(Source records)
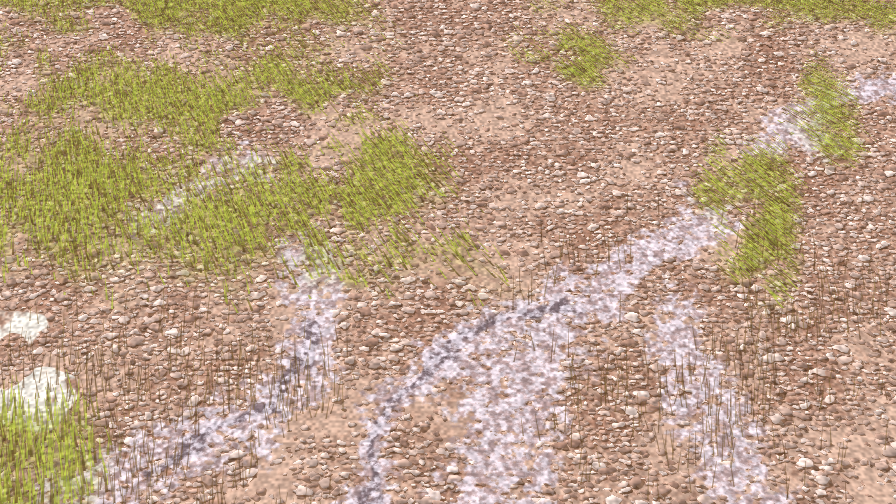
This texture is drawn by a Shadertoy shader. Its source:

```glsl
const vec3 SOIL_DARK = vec3(.65, .48, .40), SOIL_LIGHT = vec3(.85, .71, .63);
const vec3 PALE = vec3(.95, .86, .82), FOAM = vec3(.95, .90, .95);
const vec3 OLIVE = vec3(.53, .46, .26), GREEN = vec3(.58, .62, .23);
const vec3 SHADE = vec3(.34, .22, .13);

float hash(vec2 p) {
  uvec2 q = uvec2(ivec2(p) + 9999) * uvec2(1597334677u, 3812015801u);
  uint h = (q.x ^ q.y) * 1597334677u;
  return float((h ^ (h >> 15)) >> 8) / 16777216.;
}
float noise(vec2 p) {
  vec2 i = floor(p), f = fract(p);
  f = f * f * (3. - 2. * f);
  return mix(mix(hash(i), hash(i + vec2(1, 0)), f.x),
             mix(hash(i + vec2(0, 1)), hash(i + 1.), f.x), f.y);
}
float fbm(vec2 p) {
  float sum = 0., amp = .53;
  for (int i = 0; i < 4; i++, amp *= .5) {
    sum += amp * noise(p);
    p = mat2(1.6, 1.2, -1.2, 1.6) * p + 7.3;
  }
  return sum;
}
// Soft ellipse
float blob(vec2 p, float x, float y, float rx, float ry) {
  return 1. - smoothstep(.4, 1.3, length((p - vec2(x, y)) / vec2(rx, ry)));
}
// Soft band along the segment from ends.xy to ends.zw
float rill(vec2 p, vec4 ends, float width) {
  vec2 a = p - ends.xy, b = ends.zw - ends.xy;
  float d = length(a - b * clamp(dot(a, b) / dot(b, b), 0., 1.)) / width;
  return exp(-d * d);
}
float channels(vec2 p, float width) {
  float w = max(rill(p, vec4(.72, -.05, .75, .2), width), rill(p, vec4(.75, .2, .93, .31), width));
  w = max(w, max(rill(p, vec4(.93, .31, 1.14, .41), width), rill(p, vec4(.3, .05, .57, .22), width)));
  return max(w, rill(p, vec4(.57, .22, .64, .33), width));
}
float shallows(vec2 p) {
  float w = max(rill(p, vec4(1.1, .4, 1.4, .56), .06), rill(p, vec4(1.55, .74, 1.8, .83), .06));
  w = max(w, .9 * max(rill(p, vec4(.64, .3, .63, .5), .06), rill(p, vec4(.95, 0, 1.04, .3), .13)));
  w = max(w, .85 * max(rill(p, vec4(.15, .02, .48, .14), .1), rill(p, vec4(1.35, .32, 1.48, 0), .09)));
  return max(w, .9 * rill(p, vec4(.28, .57, .54, .67), .04));
}
float greenDensity(vec2 p) {
  float clump = noise(p * vec2(24, 34));
  p += .08 * vec2(noise(p * 13.), noise(p * 13. + 40.)) - .04;
  float d = smoothstep(-.06, .12, min(p.y - .45, 1.23 - p.x - .5 * p.y));
  d *= smoothstep(.28, .62, .65 * noise(p * vec2(5, 13)) + .35 * clump);
  d *= 1. - .8 * max(rill(p, vec4(.28, .88, .85, .92), .04), blob(p, .22, .74, .2, .05));
  d *= 1. - .7 * rill(p, vec4(.28, .58, .54, .67), .03);
  float patches = max(blob(p, 1.15, .88, .11, .05), blob(p, 1.5, .56, .1, .15));
  patches = max(patches, max(blob(p, 1.5, 1., .4, .06), blob(p, 1.65, .76, .07, .08)));
  patches = max(patches, max(blob(p, .04, .07, .17, .13), blob(p, .7, .47, .04, .04)));
  return max(d, patches * smoothstep(.1, .6, clump));
}
float dryDensity(vec2 p) {
  float d = max(blob(p, .3, .14, .5, .22), blob(p, 1.42, .3, .4, .28));
  return .5 * d * smoothstep(.3, .75, noise(p * 14.));
}
// Jittered pebbles: x coverage, y light, z tone
vec3 pebbles(vec2 q, float share, float blur) {
  vec3 stone = vec3(0);
  for (int k = 0; k < 9; k++) {
    vec2 id = floor(q) + vec2(k % 3 - 1, k / 3 - 1);
    vec2 d = q - id - .2 - .6 * vec2(hash(id), hash(id + 41.));
    d.x += d.y * (hash(id + 19.) - .5);
    d /= mix(.22, .55, hash(id + 83.));
    float cover = 1. - smoothstep(1. - blur, 1. + blur, length(d * vec2(.85, 1.15)));
    cover *= step(hash(id + 7.), share);
    stone = mix(stone, vec3(1, .5 + .5 * d.y - .2 * d.x, hash(id + 61.)), cover);
  }
  return stone;
}
// Upright blades, far rows first: x coverage, y tone
vec2 blades(vec2 p, float size, float seed, bool dry, float px) {
  vec2 cell = size * vec2(.17, .4), grass = vec2(0);
  for (int k = 0; k < 12; k++) {
    vec2 id = floor(p / cell) + vec2(k % 3 - 1, -(k / 3)), key = id + seed;
    vec2 base = (id + vec2(hash(key), hash(key + 31.))) * cell;
    float t = (p.y - base.y) / (size * mix(.4, 1.2, hash(key + 57.)));
    if (t < 0. || t > 1.) continue;
    float bend = (hash(key + 73.) - .5) * size * .35 * t;
    float width = size * (dry ? .022 : .045) * (1. - .8 * t);
    float cover = 1. - smoothstep(width - px, width + px, abs(p.x - base.x - bend));
    cover *= step(hash(key + 97.), .85 * (dry ? dryDensity(base) : greenDensity(base)));
    grass = mix(grass, vec2(1, .7 * hash(key + 11.) + .3 * t), cover);
  }
  return grass;
}
void mainImage(out vec4 fragColor, in vec2 fragCoord) {
  float px = 1. / iResolution.y;
  vec2 p = fragCoord * px;
  vec2 ground = vec2((p.x - .89) * (1. + .6 * p.y), p.y * (1.3 + .6 * p.y)) + 9.;
  vec2 bent = p + .13 * (vec2(fbm(p * 9.), fbm(p * 9. + 50.)) - .5);
  float grain = fbm(ground * 75.), glint = smoothstep(.3, .65, grain);
  // Soil and smooth sand
  float sand = max(blob(bent, .64, .2, .16, .09), blob(bent, .97, .49, .17, .07));
  sand = max(sand, max(blob(bent, .87, .2, .09, .08), smoothstep(.5, .75, fbm(ground * 6.))));
  vec3 col = mix(SOIL_DARK, SOIL_LIGHT, smoothstep(.25, .65, mix(fbm(ground * 6.), grain, .5)));
  col = mix(col, SOIL_LIGHT, .6 * sand);
  // Small and large gravel with shadows
  for (int i = 0; i < 2; i++) {
    float scale = i == 0 ? 64. : 38., share = (i == 0 ? .8 : .3) * (1. - .75 * sand);
    float blur = clamp(px * scale * 1.6, .1, .5);
    vec2 q = ground * scale;
    q += .5 * vec2(noise(q * 2.), noise(q * 2. + 50.));
    col = mix(col, SHADE, .55 * pebbles(q + vec2(-.12, .24), share, blur).x);
    vec3 stone = pebbles(q, share, blur);
    col = mix(col, mix(SOIL_DARK, PALE, .15 + .85 * stone.z) * (.72 + .5 * stone.y), stone.x);
  }
  // Foamy shallows and grey channels
  float wet = max(shallows(bent), channels(bent, .05));
  float foam = smoothstep(.3, .58, wet * (1.9 * fbm(p * vec2(60, 85)) - .15));
  col = mix(col, mix(vec3(.72, .62, .63), FOAM, glint), .85 * foam);
  float core = smoothstep(.4, .9, channels(bent, .02));
  col = mix(col, mix(vec3(.42, .36, .39), FOAM * .9, glint), .75 * core);
  // Pale boulders
  float rock = max(blob(bent, .03, .33, .08, .04), blob(bent, .06, .21, .09, .05));
  col = mix(col, mix(SOIL_DARK, vec3(.97, .94, .9), smoothstep(.2, .5, fbm(p * 30.))), smoothstep(.35, .5, rock));
  // Turf, dry stalks and green blades
  col = mix(col, mix(OLIVE, GREEN, glint) * (.6 + .8 * grain), .55 * greenDensity(p));
  for (int i = 0; i < 2; i++) {
    float seed = 140. + 60. * float(i);
    vec2 dry = blades(p, .06, seed, true, px * .7);
    col = mix(col, mix(SHADE, OLIVE * 1.2, dry.y), .6 * dry.x);
    vec2 fresh = blades(p, mix(.07, .03, p.y), seed + 300., false, px * .7);
    col = mix(col, mix(SHADE, GREEN * 1.2, smoothstep(-.1, .55, fresh.y)), .75 * fresh.x);
  }
  col *= .83 + .36 * noise(ground * 140.);
  fragColor = vec4(clamp(col, 0., 1.), 1);
}
```
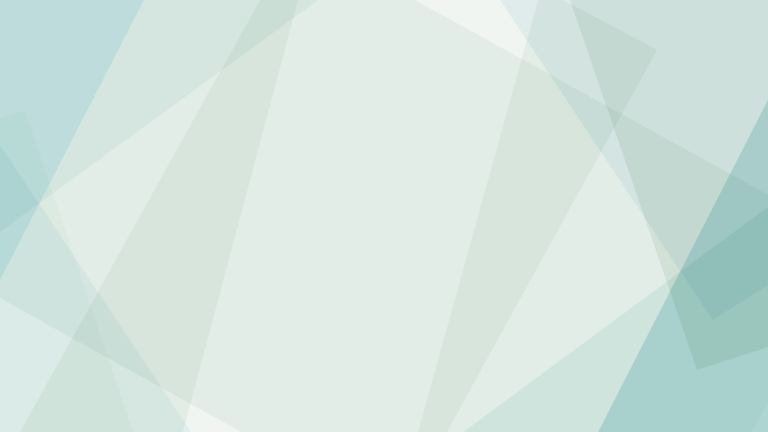
Write a WebGL 1 fragment shader that draws this background.

```glsl
precision highp float;
// Pale mint backdrop of large overlapping translucent paper sheets.
// Each sheet is a product of half-planes, and multiplies the colour below
// by its tint, so that overlaps deepen on their own.

uniform vec2 u_resolution;

// Coverage of the half-plane to the left of the direction a -> b.
float leftOf(vec2 p, vec2 a, vec2 b) {
  vec2 along = normalize(b - a);
  vec2 offset = p - a;
  float dist = along.x * offset.y - along.y * offset.x;
  float blur = 12.0 / u_resolution.x;
  return smoothstep(-blur, blur, dist);
}

// Region to the left of the path a -> b -> c, turning left at b.
float corner(vec2 p, vec2 a, vec2 b, vec2 c) {
  return leftOf(p, a, b) * leftOf(p, b, c);
}

vec3 layer(vec3 under, vec3 tint, float coverage) {
  return under * mix(vec3(1.0), tint, coverage);
}

void main() {
  // The canvas spans 16 by 9 units.
  vec2 p = gl_FragCoord.xy / u_resolution * vec2(16.0, 9.0);
  vec3 color = vec3(0.945, 0.961, 0.949);

  // Broad diagonal sheet through the centre.
  float centreSheet = leftOf(p, vec2(16.0, 4.94), vec2(8.646, 9.0))
                    * leftOf(p, vec2(0.0, 2.79), vec2(5.02, 0.0));
  color = layer(color, vec3(0.942, 0.967, 0.956), centreSheet);

  // Two steep sage strips on either side of the centre.
  float leftStrip = leftOf(p, vec2(5.417, 9.0), vec2(0.417, 0.0))
                  * leftOf(p, vec2(3.81, 0.0), vec2(6.21, 9.0));
  float rightStrip = leftOf(p, vec2(11.21, 9.0), vec2(8.71, 0.0))
                   * corner(p, vec2(9.31, 0.0), vec2(13.69, 7.96), vec2(11.92, 8.9));
  color = layer(color, vec3(0.945, 0.965, 0.95), leftStrip + rightStrip);

  // Mint sheets across the upper left and lower right.
  float upperMint = leftOf(p, vec2(0.0, 4.167), vec2(6.625, 9.0));
  float lowerMint = leftOf(p, vec2(16.0, 4.69), vec2(9.65, 0.0));
  color = layer(color, vec3(0.94, 0.972, 0.968), upperMint);
  color = layer(color, vec3(0.914, 0.962, 0.956), lowerMint);

  // Cool blue sheets, lower left and upper right.
  float lowerBlue = leftOf(p, vec2(3.98, 0.0), vec2(0.0, 5.98));
  float upperBlue = corner(p, vec2(10.417, 9.0), vec2(14.85, 2.333), vec2(16.0, 3.06));
  color = layer(color, vec3(0.938, 0.972, 0.979), lowerBlue);
  color = layer(color, vec3(0.928, 0.963, 0.976), upperBlue);

  // Green sheets with one visible corner each.
  float leftGreen = corner(p, vec2(2.77, 0.0), vec2(0.52, 6.71), vec2(0.0, 6.54));
  float rightGreen = corner(p, vec2(11.875, 9.0), vec2(14.52, 1.29), vec2(16.0, 1.77));
  color = layer(color, vec3(0.969, 0.987, 0.975), leftGreen);
  color = layer(color, vec3(0.923, 0.948, 0.926), rightGreen);

  // Teal wedges at the outer sides.
  float leftTeal = leftOf(p, vec2(0.0, 3.167), vec2(3.0, 9.0));
  float rightTeal = leftOf(p, vec2(16.0, 6.92), vec2(12.46, 0.0));
  color = layer(color, vec3(0.889, 0.957, 0.982), leftTeal);
  color = layer(color, vec3(0.812, 0.917, 0.928), rightTeal);

  // Faint light corner at the lower right.
  float glint = leftOf(p, vec2(16.0, 0.62), vec2(15.67, 0.0));
  color = layer(color, vec3(1.03, 1.02, 1.02), glint);

  gl_FragColor = vec4(color, 1.0);
}
```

» Aim of the task
Return each full line of the entries that contains the word "sand".

» Response below
  // Soil and smooth sand
  float sand = max(blob(bent, .64, .2, .16, .09), blob(bent, .97, .49, .17, .07));
  sand = max(sand, max(blob(bent, .87, .2, .09, .08), smoothstep(.5, .75, fbm(ground * 6.))));
  col = mix(col, SOIL_LIGHT, .6 * sand);
    float scale = i == 0 ? 64. : 38., share = (i == 0 ? .8 : .3) * (1. - .75 * sand);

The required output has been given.